Three Oklahoma anglers will be fishing in the Bassmaster Classic next month on Grand Lake: Edwin Evers of Talala, Tommy Biffle of Wagoner and Jason Christie of Park Hill. But contrary to popular belief, that doesn't necessarily give them a home field advantage.
Only one angler has ever won a Bassmaster Classic in his backyard. Boyd Duckett of Demopolis, Ala., won the 2007 Bassmaster Classic on Alabama's Lay Lake.
Duckett said a home-state advantage in the Bassmaster Classic can come into play, but not in the way that some people might imagine. For the most part, there is no advantage because pro anglers are better than ever at picking apart an unfamiliar fishery, he said.
Also, the Bassmaster Classic is such an important tournament that qualifiers devote weeks to practice and study.
“Classic waters have become like everyone's home lake,” Duckett said.
Duckett had an advantage in 2007 on his home lake because the weather changed during the tournament. He knew the lake well enough to know where the bass moved when the water warmed up quickly.
Such an overnight change is about the only factor that will give a local angler an advantage in the Bassmaster Classic, Duckett said.
“A home-lake angler can make good, on-the-fly decisions when conditions change rapidly,” he said.
Of the three Oklahomans who qualified for the 2013 Bassmaster Classic, Christie is the most familiar with Grand Lake.

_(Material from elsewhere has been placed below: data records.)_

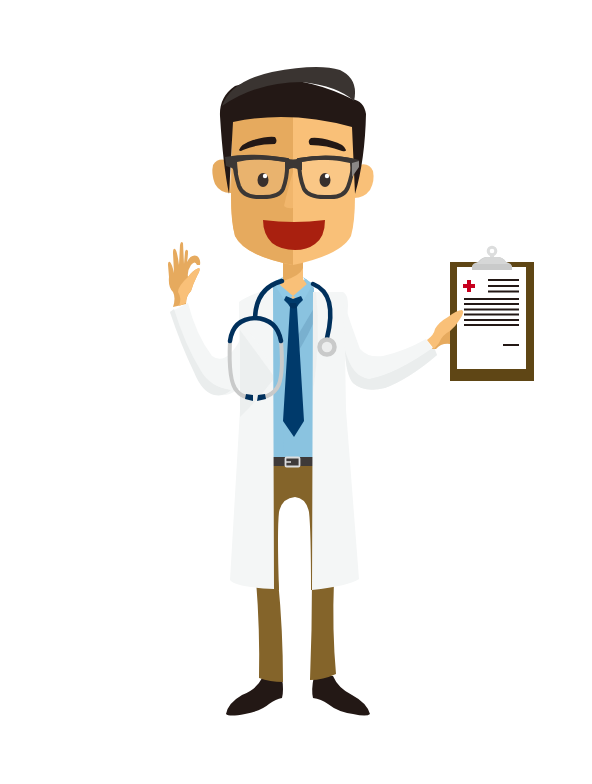
<!DOCTYPE html>
<html lang="en">
<head>
<meta charset="utf-8">
<title>Doctor with clipboard</title>
<style>
:root {
  --paper: #ffffff;
  --coat: #f4f6f6;
  --coat-shade: #eaeded;
  --skin: #f9c078;
  --skin-shade: #e6aa5e;
  --hair: #231815;
  --hair-light: #3a3431;
  --frame: #3b3735;
  --mouth: #a9200f;
  --shirt: #8ac3e0;
  --shirt-shade: #79b0cf;
  --navy: #003a6b;
  --navy-dark: #00305c;
  --tube: #c9caca;
  --trousers: #84642a;
  --board: #5f4615;
  --cross: #c7001e;
}
html, body { margin: 0; background: var(--paper); }
body { width: 592px; height: 784px; overflow: hidden; }
svg { display: block; }
.skin { fill: var(--skin); }
.skin-shade { fill: var(--skin-shade); }
.hair { fill: var(--hair); }
.coat { fill: var(--coat); }
.coat-shade { fill: var(--coat-shade); }
.trousers { fill: var(--trousers); }
.tube { fill: none; stroke-width: 4.5; stroke-linecap: round; }
.navy-tube { stroke: var(--navy-dark); }
.grey-tube { stroke: var(--tube); stroke-width: 4; }
.glasses { fill: #fff; fill-opacity: .1; stroke: var(--frame); stroke-width: 4; }
.text-lines { stroke: var(--hair); stroke-width: 1.8; fill: none; }
</style>
</head>
<body>
<svg width="592" height="784" viewBox="0 0 592 784" role="img" aria-label="Smiling doctor in a white coat making an OK sign and holding a clipboard">
  <defs>
    <clipPath id="face-left"><rect x="200" y="60" width="93" height="260"/></clipPath>
    <path id="face" d="M232 120 Q293 108 354 126 L355 196 Q355 222 351 236 Q341 255 293 265 Q245 256 235 236 Q231 222 231 196Z"/>
    <g id="eye">
      <ellipse rx="5.5" ry="7" fill="var(--hair)"/>
      <circle cx="2" cy="-4" r="2.2" fill="#fff"/>
    </g>
  </defs>

  <g id="shoes" class="hair">
    <path d="M262 678 Q257 689 242 695 Q228 703 226 714 Q229 717 245 714 Q261 711 269 704 Q276 699 282 698 Q284 690 282 678Z"/>
    <path d="M314 676 Q311 690 313 698 Q321 699 328 704 Q338 712 353 714 Q367 717 370 714 Q367 703 352 695 Q338 688 333 676Z"/>
  </g>

  <g id="trousers" class="trousers">
    <path d="M256 580 Q260 630 259 678 Q270 682 283 682 Q283 630 278 580Z"/>
    <path d="M312 580 Q312 630 310 680 Q323 680 336 674 Q332 630 334 580Z"/>
    <path d="M273 464 H314 V590 H311 Q311 530 309 512 Q306 498 295 497 Q282 498 279 512 Q277 530 279 590 H273Z"/>
  </g>

  <g id="shirt">
    <path d="M273 284 L282 279 L293 288 L306 279 L314 288 V459 H273Z" fill="var(--shirt)"/>
    <path d="M314 314 Q308 340 273 384 V459 H284 L283 400Z" fill="var(--shirt)"/>
    <path d="M314 308 V322 Q302 348 288 366 L289 350Z" fill="var(--shirt-shade)"/>
    <path d="M273 457 H314 V466 H273Z" fill="#3e3a39"/>
    <rect x="285.500" y="457.500" width="14" height="9" rx="1" fill="#3e3a39" stroke="#dcdddd" stroke-width="1.800"/>
    <path d="M286 462 H291" stroke="#dcdddd" stroke-width="1.500"/>
  </g>

  <g id="coat">
    <path class="coat" d="M273 287 Q247 296 239 302 L240 410 L230 580 Q235 587 274 589Z"/>
    <path class="coat" d="M313 292 H343 Q348 294 348 306 L345 350 L346 410 L359 579 Q349 586 312 590Z"/>
    <path class="coat" d="M170 312 L188 303 Q196 335 212 356 Q226 366 240 340 V388 Q229 397 216 395 Q203 392 194 372 Q181 345 170 312Z"/>
    <path class="coat-shade" d="M170 312 L174 309 Q185 345 201 371 Q210 387 231 390 Q224 397 214 395 Q202 392 194 372 Q181 345 170 312Z"/>
    <path class="coat" d="M343 300 Q351 325 360 349 Q368 358 383 356 Q405 351 426 339 L437 355 Q409 379 385 388 Q364 393 353 383 Q346 375 345 350Z"/>
    <path class="coat-shade" d="M345 350 Q352 377 369 379 Q396 374 434 347 L437 355 Q409 379 385 388 Q364 393 353 383 Q346 375 345 350Z"/>
    <path class="coat-shade" d="M240 330 L273 375 V380 Q257 401 240 417Z" opacity=".7"/>
    <path class="coat" d="M249 300 L273 289 V374 Q262 345 249 332Z"/>
    <path class="coat-shade" d="M313 292 L316 292 Q321 340 313 392Z" opacity=".6"/>
  </g>

  <g id="neck-and-tie">
    <path class="skin" d="M283 255 H303 V279 L309 287 L293 299 L278 286 L283 279Z"/>
    <path class="skin-shade" d="M283 258 H303 V268 Q300 276 283 281Z"/>
    <path d="M283 277 L273 282 L285 301 L293 296 L280 285Z" fill="#8fc9e6"/>
    <path d="M303 277 L313 284 L303 301 L293 296 L307 284Z" fill="#8fc9e6"/>
    <path d="M293 299 L286 296 L284 300 L288 304 L290 307 L283 421 L294 437 L304 421 L297 307 L299 304 L303 300 L301 296Z" fill="var(--navy)"/>
    <path d="M290 307 Q294 310 297 307 L296 303 H290Z" fill="var(--navy-dark)"/>
  </g>

  <g id="stethoscope">
    <path class="tube navy-tube" d="M282 281 Q256 288 255 318"/>
    <path class="tube navy-tube" d="M313 284 Q338 294 327 338"/>
    <path class="tube grey-tube" d="M230 341 Q228 382 237 391 Q241 396 247 397"/>
    <path class="tube grey-tube" d="M281 341 Q284 378 277 388 Q272 395 264 397"/>
    <path class="tube navy-tube" d="M230 341 Q233 319 255 318 Q277 319 281 341"/>
    <path d="M246 394 L253 395 V401 L245 399Z M258 395 L265 394 L266 399 L257 401Z" fill="var(--navy-dark)"/>
    <circle cx="327" cy="347" r="7.500" fill="#eceded" stroke="var(--tube)" stroke-width="4.500"/>
  </g>

  <g id="ok-hand">
    <path class="skin-shade" d="M173 307 Q176 298 173 292 Q168 287 169 277 L168 265 Q168 261 170 262 Q172 264 174 273 L173 253 Q173 248 175 249 Q177 250 179 265 L180 245 Q181 240 183 243 L184 264 L185 252 Q186 248 188 251 Q188 257 187 262 Q191 254 197 256 Q201 259 200 265 H197 Q195 260 191 265 Q187 271 188 277 Q193 270 199 268 Q201 269 197 276 Q193 284 191 291 Q186 296 186 304Z"/>
    <path class="skin" d="M188 277 Q193 270 199 268 Q201 269 197 276 Q193 284 191 291 Q186 296 186 303 L179 306 Q182 298 178 292 Q178 286 188 277Z"/>
  </g>

  <g id="clipboard">
    <rect x="450" y="262" width="84" height="119" fill="var(--board)"/>
    <rect x="457" y="267" width="69" height="102" fill="#fff"/>
    <circle cx="492" cy="251" r="3.800" fill="none" stroke="#dcdddd" stroke-width="3"/>
    <path d="M490 255 H494 V260 H490Z" fill="#dcdddd"/>
    <path d="M472 270 V266 Q473 263 478 262 Q482 257 487 257 H497 Q503 257 506 262 Q511 263 512 266 V270Z" fill="var(--tube)"/>
    <path d="M475 264 Q480 262 482 259 Q485 257 487 257 H497 Q503 257 506 262 L509 264Z" fill="#d6d7d7"/>
    <path d="M467 280 H471 V284 H475 V288 H471 V292 H467 V288 H463 V284 H467Z" fill="var(--cross)"/>
    <path class="text-lines" d="M488 280 H519 M488 286 H519 M488 291.500 H519 M464 299 H519 M464 304 H519 M464 309.500 H519 M464 314.500 H519 M464 320 H519 M464 325 H519 M503 345 H519"/>
  </g>

  <g id="pointing-hand">
    <path class="skin-shade" d="M432 349 L440 333 L450 325 V344 Q441 343 436 349Z"/>
    <path class="skin" d="M427 340 Q434 335 435 329 Q439 322 448 317 Q457 310 462 310 Q465 312 460 319 Q456 326 450 331 Q442 335 439 343 L434 349Z"/>
  </g>

  <g id="head">
    <path class="skin-shade" d="M230 162 Q219 156 213 165 Q211 174 215 184 Q220 193 231 193Z"/>
    <path class="skin" d="M354 167 Q368 160 373 171 Q375 181 370 190 Q364 198 354 198Z"/>
    <use href="#face" class="skin"/>
    <use href="#face" class="skin-shade" clip-path="url(#face-left)"/>
    <path class="hair" d="M229 194 Q223 165 220 116 Q219 97 235 86 Q290 68 352 99 Q364 101 366 114 Q365 160 355 194 L352 127 Q290 110 233 122Z"/>
    <path d="M222 106 Q231 81 272 72 Q318 63 340 70 Q359 79 354 101 Q338 86 302 82 Q257 82 222 106Z" fill="var(--hair-light)"/>
    <path class="hair" d="M239 150 Q241 144 253 140 Q267 136 275 137 Q278 141 275 144 Q257 144 243 150 Q240 152 239 150Z"/>
    <path class="hair" d="M346 150 Q344 144 332 141 Q319 137 311 138 Q307 141 310 145 Q327 145 342 151 Q346 152 346 150Z"/>
    <path class="skin-shade" d="M293 172 Q287 192 284 206 Q287 209 293 208Z"/>
    <path d="M293 172 Q287 192 284 206 Q287 209 293 208Z" fill="#f1b66c"/>
    <use href="#eye" x="263" y="180"/>
    <use href="#eye" x="325" y="180"/>
    <path d="M263 220 Q294 224 325 220 Q325 237 315 244 Q307 250 295 250 Q281 250 272 243 Q263 234 263 220Z" fill="var(--mouth)"/>
  </g>

  <g id="glasses">
    <path class="glasses" d="M234 159 Q258 155 287 160 Q288 176 283 189 Q279 198 259 197 Q243 197 239 186 Q235 174 234 159Z"/>
    <path class="glasses" d="M299 160 Q329 155 354 161 Q352 176 348 187 Q344 198 328 197 Q309 198 304 189 Q299 177 299 160Z"/>
    <path d="M225 157 Q252 152 287 158 Q293 161 299 158 Q331 152 359 160 V166 L351 177 L350 163 Q326 157 302 162 V170 H299 Q293 166 288 170 H285 V162 Q259 157 237 162 L238 174 L232 168 L226 166Z" fill="var(--frame)"/>
    <path d="M352 163 L359 161 V167 L352 177Z" fill="#8a8886"/>
  </g>
</svg>
</body>
</html>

He grew up fishing Grand Lake and by his estimation has won 15 or 20 bass tournaments there over the past 15 years.